**What you should do:**
Below are records that hold pictures; write out only the lines from their start through the line with "--funnel-top: #3789d0;", exactly, and drop the pictures.

(Stored data entries)
---

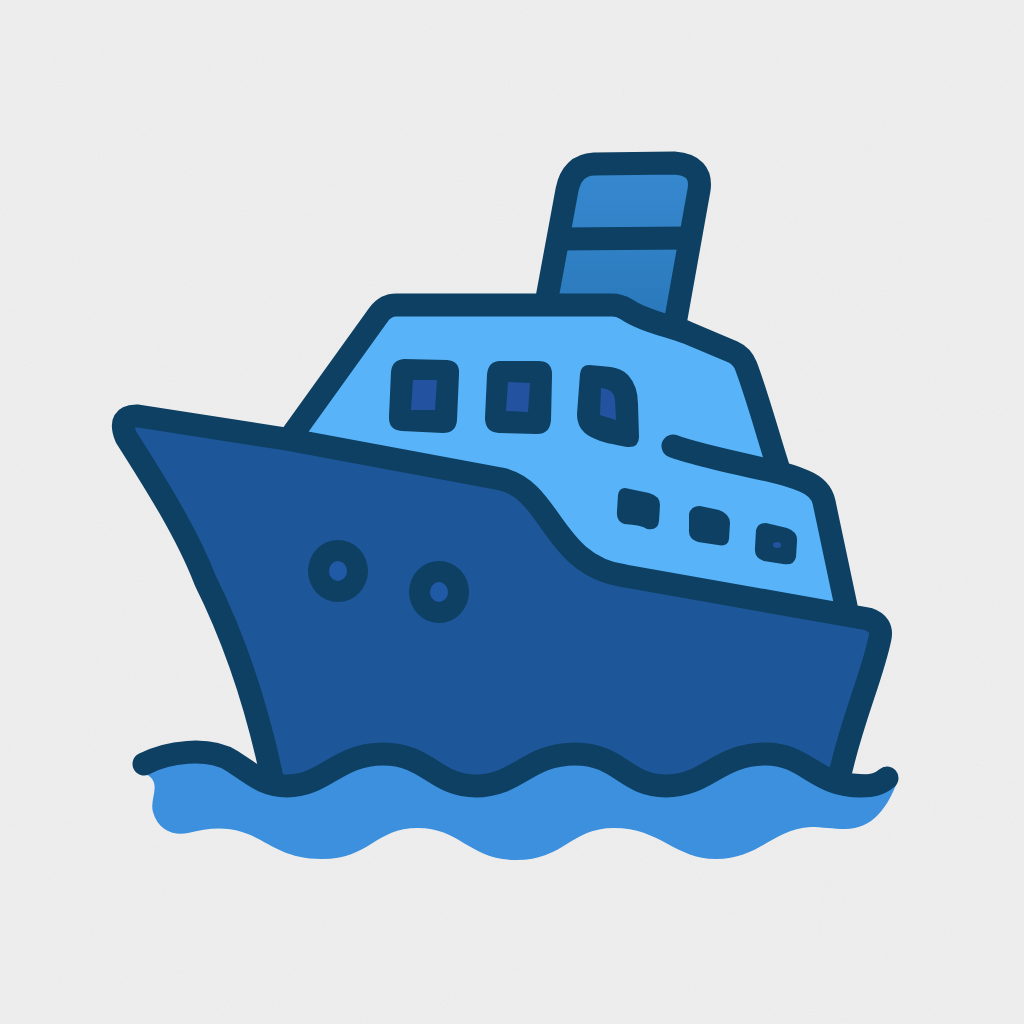
<!DOCTYPE html>
<html lang="en">
<head>
<meta charset="utf-8">
<title>Ship on the waves</title>
<style>
:root {
  --paper: #eeeeee;
  --outline: #0d4063;
  --hull: #1e5799;
  --cabin: #58b3f8;
  --water: #3c90de;
  --funnel-top: #3789d0;
  --funnel-base: #2a78bb;
  --glass: #2353a0;
  --porthole: #2059a5;
}
html, body { margin: 0; height: 100%; overflow: hidden; background: var(--paper); }
.icon { display: block; width: 1024px; height: 1024px; }
.paper { fill: var(--paper); }
.line { fill: none; stroke: var(--outline); stroke-width: 23; stroke-linecap: round; stroke-linejoin: round; }
.flat-end { stroke-linecap: butt; }
.hull { fill: var(--hull); }
.cabin { fill: var(--cabin); }
.water { fill: var(--water); }
.frame { fill: var(--outline); }
.glass { fill: var(--glass); }
.porthole { fill: var(--porthole); }
.grain { opacity: .05; }
</style>
</head>
<body>
<svg class="icon" viewBox="0 0 1024 1024" role="img" aria-label="Blue ship sailing on waves">
  <defs>
    <linearGradient id="funnel-paint" x1="0" y1="0" x2="0" y2="1">
      <stop offset="0" stop-color="var(--funnel-top)"/>
      <stop offset="1" stop-color="var(--funnel-base)"/>
    </linearGradient>
    <filter id="paper-grain" x="0" y="0" width="100%" height="100%">
      <feTurbulence type="fractalNoise" baseFrequency=".6" numOctaves="2" seed="4"/>
      <feColorMatrix type="saturate" values="0"/>
    </filter>
    <path id="wave-crest" d="M144 764C167 752 208 746 232 761C254 775 264 786 287 786C325 786 337 754 383 754C428 754 435 786 476 786C517 786 528 754 575 754C620 754 625 786 666 786C707 786 718 754 766 754C806 754 815 786 861 786C873 786 880 784 887 778"/>
  </defs>

  <rect class="paper" width="1024" height="1024"/>
  <rect class="grain" width="1024" height="1024" filter="url(#paper-grain)"/>

  <g id="funnel">
    <path fill="url(#funnel-paint)" d="M547 298L567 190Q572 165 594 164L674 163Q703 165 699 190L675 324Z"/>
    <path class="line flat-end" d="M547 298L567 190Q572 165 594 164L674 163Q703 165 699 190L675 324"/>
    <path class="line flat-end" d="M560 239L690 238"/>
  </g>

  <g id="superstructure">
    <path class="cabin" d="M293 434L379 314Q386 305 396 305H612Q619 305 626 308L733 351Q742 355 746 366L779 473L805 481Q820 487 824 502L847 612L620 580L515 484Z"/>
    <path class="line flat-end" d="M292 435L379 314Q386 305 396 305H612Q619 305 626 309C645 322 672 326 688 333L733 352Q742 356 746 366C758 398 768 436 780 473"/>
    <path class="line" d="M673 446C690 453 740 464 772 471Q790 475 804 481Q821 488 824 502L846 606"/>
  </g>

  <g id="bridge-windows">
    <path class="frame" d="M404 359L447 360Q460 361 459 374L457 420Q456 433 443 433L402 431Q388 430 389 416L391 372Q392 360 404 359Z"/>
    <path class="glass" d="M413 380H437L435 410H411Z"/>
    <path class="frame" d="M500 361L538 361Q553 361 552 376L551 420Q550 434 537 434L499 433Q485 432 485 418L487 375Q488 361 500 361Z"/>
    <path class="glass" d="M508 382L530 383L528 412L506 411Z"/>
    <path class="frame" d="M589 365C605 367 618 365 628 375Q638 386 638 404L639 437Q639 448 627 447C612 444 603 443 591 437Q577 430 577 414L580 374Q581 365 589 365Z"/>
    <path class="glass" d="M601 388Q614 389 615 400L616 420L600 415Z"/>
  </g>

  <g id="deck-windows" class="frame">
    <path d="M625 488L649 493Q660 496 660 505L659 521Q658 531 647 529Q642 525 624 524Q616 521 617 511L618 495Q619 488 625 488Z"/>
    <path d="M700 506L719 510Q730 514 730 523L729 539Q728 547 718 545L698 542Q688 539 689 529V514Q691 506 700 506Z"/>
    <path d="M766 523L787 528Q798 532 797 541L796 557Q794 566 783 564L764 561Q754 558 755 548L756 530Q758 523 766 523Z"/>
    <ellipse class="glass" cx="777" cy="545" rx="4" ry="3"/>
  </g>

  <g id="hull">
    <path class="hull" d="M138 416L286 439L501 479C552 490 561 573 625 577L868 619Q883 624 880 638C872 677 851 722 839 779L766 754C718 754 707 786 666 786C625 786 620 754 575 754C528 754 517 786 476 786C435 786 428 754 383 754C337 754 325 786 287 786L272 778C258 711 241 648 206 584C187 531 154 481 126 437Q117 418 138 416Z"/>
    <path class="line flat-end" d="M272 778C258 711 238 646 205 580C187 533 154 481 126 437Q117 415 138 416L286 439L501 479C552 490 552 566 625 576L868 619Q883 624 880 638C872 677 851 722 839 779"/>
    <ellipse class="frame" cx="338" cy="571" rx="30" ry="31"/>
    <ellipse class="porthole" cx="338" cy="571" rx="9" ry="10"/>
    <ellipse class="frame" cx="439" cy="592" rx="30" ry="31"/>
    <ellipse class="porthole" cx="439" cy="592" rx="9" ry="10"/>
  </g>

  <g id="sea">
    <path class="water" d="M146 774C163 783 149 799 153 812C158 830 173 836 188 833C206 829 222 826 242 832C268 840 281 859 322 859C370 859 375 828 418 828C460 828 470 860 516 860C565 860 570 828 614 828C660 828 675 859 716 859C760 859 772 829 811 827C821 827 834 829 845 829C873 829 887 807 896 785L887 778C880 784 873 786 861 786C815 786 806 754 766 754C718 754 707 786 666 786C625 786 620 754 575 754C528 754 517 786 476 786C435 786 428 754 383 754C337 754 325 786 287 786C264 786 254 775 232 761C208 746 167 752 144 764Z"/>
    <use href="#wave-crest" class="line"/>
    <path class="frame" d="M846 773Q862 774 870 775Q878 773 884 767L888 786L840 792Z"/>
  </g>
</svg>
</body>
</html>
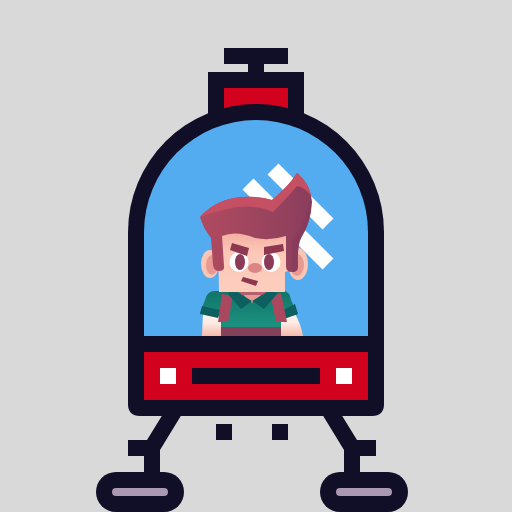
<!DOCTYPE html>
<html lang="en">
<head>
<meta charset="utf-8">
<title>Helicopter pilot</title>
<style>
:root{--backdrop:#d9d9d9;--ink:#100f27;--red:#d2021f;--glass:#54acf0;--white:#fff;--skid:#ab98b1;--hair:#9f4660;--hair-light:#c54f63;--hair-dark:#843a5a;--skin:#fbc5b4;--skin-shade:#e79a92;--shirt:#18897b;--shirt-dark:#0d5f60;--strap:#a9485f}
html,body{margin:0;height:100%;overflow:hidden;background:var(--backdrop)}
svg{display:block;width:512px;height:512px}
.ink{fill:var(--ink)}.red{fill:var(--red)}.white{fill:var(--white)}.skin{fill:var(--skin)}.skin-shade{fill:var(--skin-shade)}
.shirt-dark{fill:var(--shirt-dark)}.strap{fill:var(--strap)}.brow{fill:#8e3750}.iris{fill:#8c3a58}
</style>
</head>
<body>
<svg viewBox="0 0 512 512" role="img" aria-label="Front view of a red helicopter with a frowning pilot">
<defs>
<linearGradient id="hair-tone" x1="0" y1="0" x2="1" y2="0"><stop offset="0" stop-color="#b04a60"/><stop offset=".45" stop-color="#a0465f"/><stop offset="1" stop-color="#8a3d5c"/></linearGradient>
<linearGradient id="shirt-tone" x1="0" y1="0" x2="0" y2="1"><stop offset="0" stop-color="#127469"/><stop offset="1" stop-color="#1c9482"/></linearGradient>
<linearGradient id="face-tone" x1="0" y1="0" x2="0" y2="1"><stop offset="0" stop-color="#f3ae a2"/><stop offset="0" stop-color="#f3aea2"/><stop offset=".35" stop-color="#fcc8b7"/><stop offset="1" stop-color="#fdcdbd"/></linearGradient>
<linearGradient id="arm-tone" x1="0" y1="0" x2="0" y2="1"><stop offset="0" stop-color="#fff4ef"/><stop offset=".45" stop-color="#fdebe4"/><stop offset="1" stop-color="#f6b9a9"/></linearGradient>
<g id="landing-leg">
<path class="ink" d="M163 414H182L160 450V474H144V456H128V440H147Z"/>
<rect class="ink" x="96" y="472" width="88" height="40" rx="20"/>
<rect x="112" y="488" width="56" height="8" rx="4" fill="var(--skid)"/>
</g>
</defs>
<rect width="512" height="512" fill="var(--backdrop)"/>
<g id="rotor">
<path class="ink" d="M224 48H288V64H264V72H304V120H208V72H248V64H224Z"/>
<rect class="red" x="224" y="88" width="64" height="30"/>
</g>
<g id="landing-gear">
<use href="#landing-leg"/>
<use href="#landing-leg" transform="translate(504 0) scale(-1 1)"/>
<rect class="ink" x="216" y="424" width="16" height="16"/>
<rect class="ink" x="272" y="424" width="16" height="16"/>
</g>
<g id="cabin">
<path class="ink" d="M128 232A128 128 0 0 1 384 232V404Q384 416 372 416H140Q128 416 128 404Z"/>
<path fill="var(--glass)" d="M144 232A112 112 0 0 1 368 232V336H144Z"/>
<g id="glass-shine" fill="none" stroke="var(--white)" stroke-width="15.5">
<path d="M248 184L328 264M273 169L328 224"/>
</g>
</g>
<g id="pilot">
<g id="body">
<path fill="url(#arm-tone)" d="M203 312L223 316V336H202Z"/>
<path fill="url(#arm-tone)" d="M279 316L294 312Q301 324 303 336H279Z"/>
<path fill="url(#shirt-tone)" d="M215 291H283Q290 291 291 300L298 314L284 318L281 314V329H221V317L200 313L205 300Q207 291 215 291Z"/>
<path class="shirt-dark" d="M202 306L220 310L218 318L200 314ZM281 311L295 304L298 314L284 319Z"/>
<path class="strap" d="M222 294L233 296L228 322H218ZM271 297L281 293L287 322H276Z"/>
<path fill="#84415a" d="M221 327H281V336H221Z"/>
<path class="skin-shade" d="M237 289H268L252 303Z"/>
<path fill="#b65f6e" d="M237 290H268L263 295H242Z"/>
<path class="shirt-dark" d="M231 289L252 301L241 309L228 294ZM273 289L252 301L264 309L277 294Z"/>
</g>
<g id="head">
<ellipse class="skin" cx="210" cy="264" rx="9" ry="14"/>
<ellipse class="skin-shade" cx="212" cy="265" rx="6" ry="10"/>
<ellipse class="skin" cx="298" cy="264" rx="10" ry="16"/>
<ellipse class="skin-shade" cx="297" cy="265" rx="7" ry="11"/>
<path fill="url(#face-tone)" d="M218 232H291V270L285 272V292H219Z"/>
<ellipse class="white" cx="239" cy="262" rx="9.5" ry="10"/>
<ellipse class="white" cx="271" cy="262" rx="9.5" ry="10"/>
<ellipse class="iris" cx="240" cy="262" rx="5" ry="8"/>
<ellipse class="iris" cx="269" cy="262" rx="5" ry="8"/>
<path class="brow" d="M232 243L249 248L247 256L230 250ZM264 247L283 244L284 251L264 255Z"/>
<ellipse cx="255" cy="268" rx="7" ry="5" fill="#db8587"/>
<path class="brow" d="M243 277L258 281L256 286L241 281Z"/>
</g>
<g id="hair">
<path fill="url(#hair-tone)" d="M200 217Q216 199 242 197Q259 196 272 200Q289 186 297 173Q311 185 312 202Q311 222 301 238Q297 246 298 267Q298 272 292 272Q286 272 286 266V236Q270 241 255 238Q236 230 222 236L224 266Q225 271 219 271Q214 271 213 265L211 238Q203 228 200 217Z"/>
<path fill="var(--hair-light)" d="M200 217Q216 199 242 197Q259 196 272 200Q289 186 297 173Q310 184 311 196Q305 187 297 186Q287 198 273 212Q258 205 237 207Q216 211 200 217Z"/>
<path fill="var(--hair-dark)" opacity=".55" d="M311 197Q313 220 301 238Q297 246 298 267Q298 272 292 272V240Q306 223 311 197Z"/>
</g>
</g>
<g id="nose-panel">
<rect class="ink" x="136" y="336" width="240" height="16"/>
<rect class="red" x="144" y="352" width="224" height="48"/>
<rect class="ink" x="192" y="368" width="128" height="16"/>
<rect class="white" x="160" y="368" width="16" height="16"/>
<rect class="white" x="336" y="368" width="16" height="16"/>
</g>
</svg>
</body>
</html>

---

**Answer to the exercise:**
<!DOCTYPE html>
<html lang="en">
<head>
<meta charset="utf-8">
<title>Ship on the waves</title>
<style>
:root {
  --paper: #eeeeee;
  --outline: #0d4063;
  --hull: #1e5799;
  --cabin: #58b3f8;
  --water: #3c90de;
  --funnel-top: #3789d0;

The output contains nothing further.